Your assignment –
Omit the images and output every line of the data below exactly.

The input –
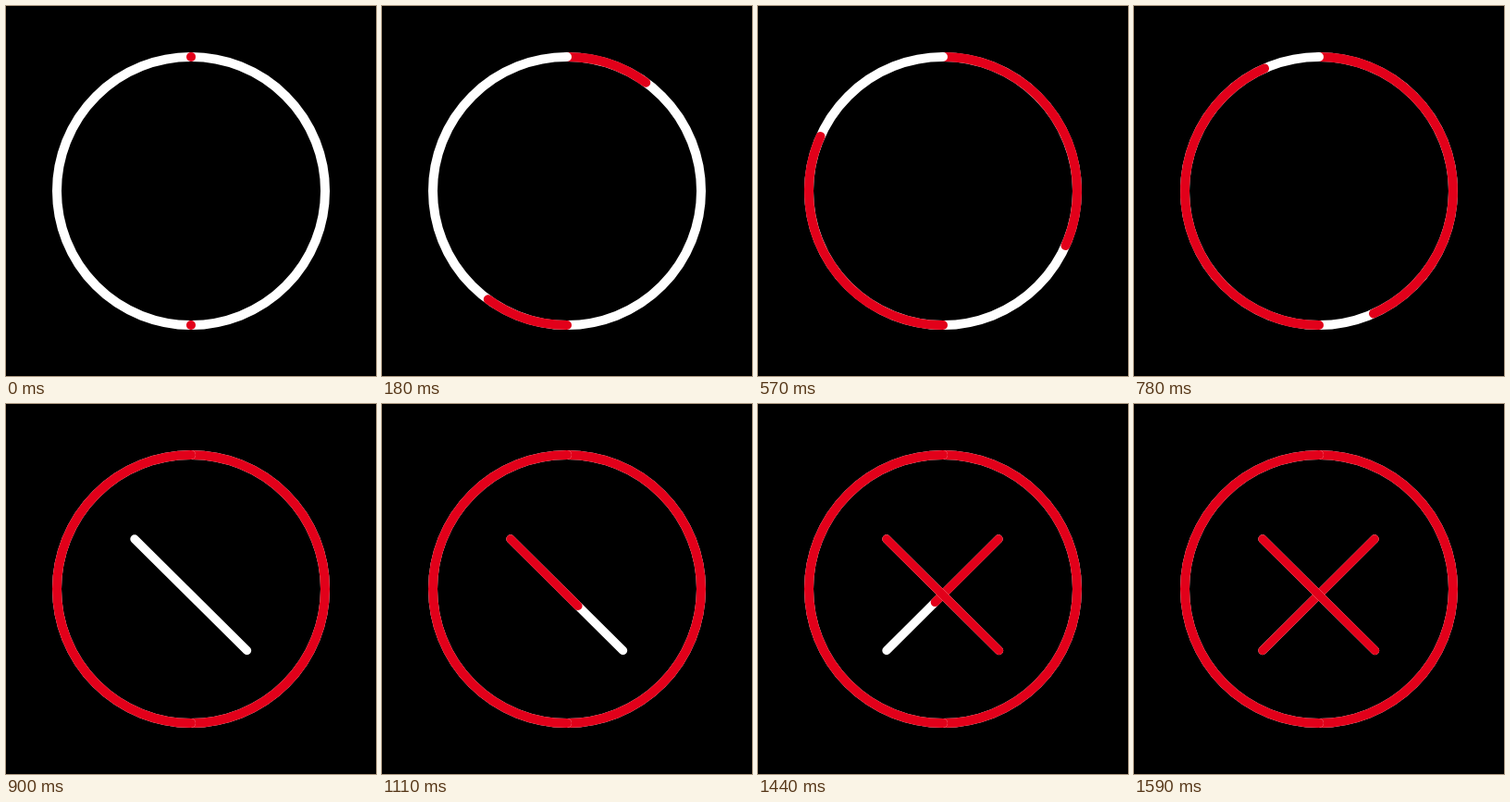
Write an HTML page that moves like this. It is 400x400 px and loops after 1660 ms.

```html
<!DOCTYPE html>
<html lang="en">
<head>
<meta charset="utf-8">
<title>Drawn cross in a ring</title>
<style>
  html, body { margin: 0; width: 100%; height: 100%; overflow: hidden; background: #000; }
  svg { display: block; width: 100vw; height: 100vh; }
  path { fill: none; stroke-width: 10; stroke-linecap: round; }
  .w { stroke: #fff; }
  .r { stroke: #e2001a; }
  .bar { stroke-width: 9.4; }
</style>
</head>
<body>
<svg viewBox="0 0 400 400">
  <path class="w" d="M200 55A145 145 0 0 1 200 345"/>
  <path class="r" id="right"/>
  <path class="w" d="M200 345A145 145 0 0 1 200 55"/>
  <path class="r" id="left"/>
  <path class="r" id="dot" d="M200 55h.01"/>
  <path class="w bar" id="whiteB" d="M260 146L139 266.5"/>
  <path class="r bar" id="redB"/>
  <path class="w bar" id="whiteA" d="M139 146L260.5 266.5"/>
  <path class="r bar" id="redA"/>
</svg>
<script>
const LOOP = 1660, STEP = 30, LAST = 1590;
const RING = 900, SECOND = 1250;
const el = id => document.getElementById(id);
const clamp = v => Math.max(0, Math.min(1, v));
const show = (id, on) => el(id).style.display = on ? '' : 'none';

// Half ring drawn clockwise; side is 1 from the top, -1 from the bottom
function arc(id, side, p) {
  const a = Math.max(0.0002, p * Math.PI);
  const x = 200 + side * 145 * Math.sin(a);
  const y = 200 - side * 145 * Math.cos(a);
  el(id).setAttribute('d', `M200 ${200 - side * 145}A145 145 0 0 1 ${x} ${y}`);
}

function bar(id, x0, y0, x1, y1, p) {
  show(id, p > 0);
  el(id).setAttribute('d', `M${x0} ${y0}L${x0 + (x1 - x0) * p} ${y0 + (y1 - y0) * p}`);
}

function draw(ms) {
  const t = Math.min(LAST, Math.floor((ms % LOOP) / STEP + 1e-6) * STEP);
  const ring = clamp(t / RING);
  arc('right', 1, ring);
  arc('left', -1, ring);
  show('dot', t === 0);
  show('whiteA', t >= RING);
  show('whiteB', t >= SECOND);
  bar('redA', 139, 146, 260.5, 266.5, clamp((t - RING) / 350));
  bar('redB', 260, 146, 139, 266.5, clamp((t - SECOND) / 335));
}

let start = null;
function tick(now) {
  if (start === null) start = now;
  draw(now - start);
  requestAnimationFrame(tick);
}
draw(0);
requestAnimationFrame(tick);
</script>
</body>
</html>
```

Task solution –
Write an HTML page that moves like this. It is 400x400 px and loops after 1660 ms.

```html
<!DOCTYPE html>
<html lang="en">
<head>
<meta charset="utf-8">
<title>Drawn cross in a ring</title>
<style>
  html, body { margin: 0; width: 100%; height: 100%; overflow: hidden; background: #000; }
  svg { display: block; width: 100vw; height: 100vh; }
  path { fill: none; stroke-width: 10; stroke-linecap: round; }
  .w { stroke: #fff; }
  .r { stroke: #e2001a; }
  .bar { stroke-width: 9.4; }
</style>
</head>
<body>
<svg viewBox="0 0 400 400">
  <path class="w" d="M200 55A145 145 0 0 1 200 345"/>
  <path class="r" id="right"/>
  <path class="w" d="M200 345A145 145 0 0 1 200 55"/>
  <path class="r" id="left"/>
  <path class="r" id="dot" d="M200 55h.01"/>
  <path class="w bar" id="whiteB" d="M260 146L139 266.5"/>
  <path class="r bar" id="redB"/>
  <path class="w bar" id="whiteA" d="M139 146L260.5 266.5"/>
  <path class="r bar" id="redA"/>
</svg>
<script>
const LOOP = 1660, STEP = 30, LAST = 1590;
const RING = 900, SECOND = 1250;
const el = id => document.getElementById(id);
const clamp = v => Math.max(0, Math.min(1, v));
const show = (id, on) => el(id).style.display = on ? '' : 'none';

// Half ring drawn clockwise; side is 1 from the top, -1 from the bottom
function arc(id, side, p) {
  const a = Math.max(0.0002, p * Math.PI);
  const x = 200 + side * 145 * Math.sin(a);
  const y = 200 - side * 145 * Math.cos(a);
  el(id).setAttribute('d', `M200 ${200 - side * 145}A145 145 0 0 1 ${x} ${y}`);
}

function bar(id, x0, y0, x1, y1, p) {
  show(id, p > 0);
  el(id).setAttribute('d', `M${x0} ${y0}L${x0 + (x1 - x0) * p} ${y0 + (y1 - y0) * p}`);
}

function draw(ms) {
  const t = Math.min(LAST, Math.floor((ms % LOOP) / STEP + 1e-6) * STEP);
  const ring = clamp(t / RING);
  arc('right', 1, ring);
  arc('left', -1, ring);
  show('dot', t === 0);
  show('whiteA', t >= RING);
  show('whiteB', t >= SECOND);
  bar('redA', 139, 146, 260.5, 266.5, clamp((t - RING) / 350));
  bar('redB', 260, 146, 139, 266.5, clamp((t - SECOND) / 335));
}

let start = null;
function tick(now) {
  if (start === null) start = now;
  draw(now - start);
  requestAnimationFrame(tick);
}
draw(0);
requestAnimationFrame(tick);
</script>
</body>
</html>
```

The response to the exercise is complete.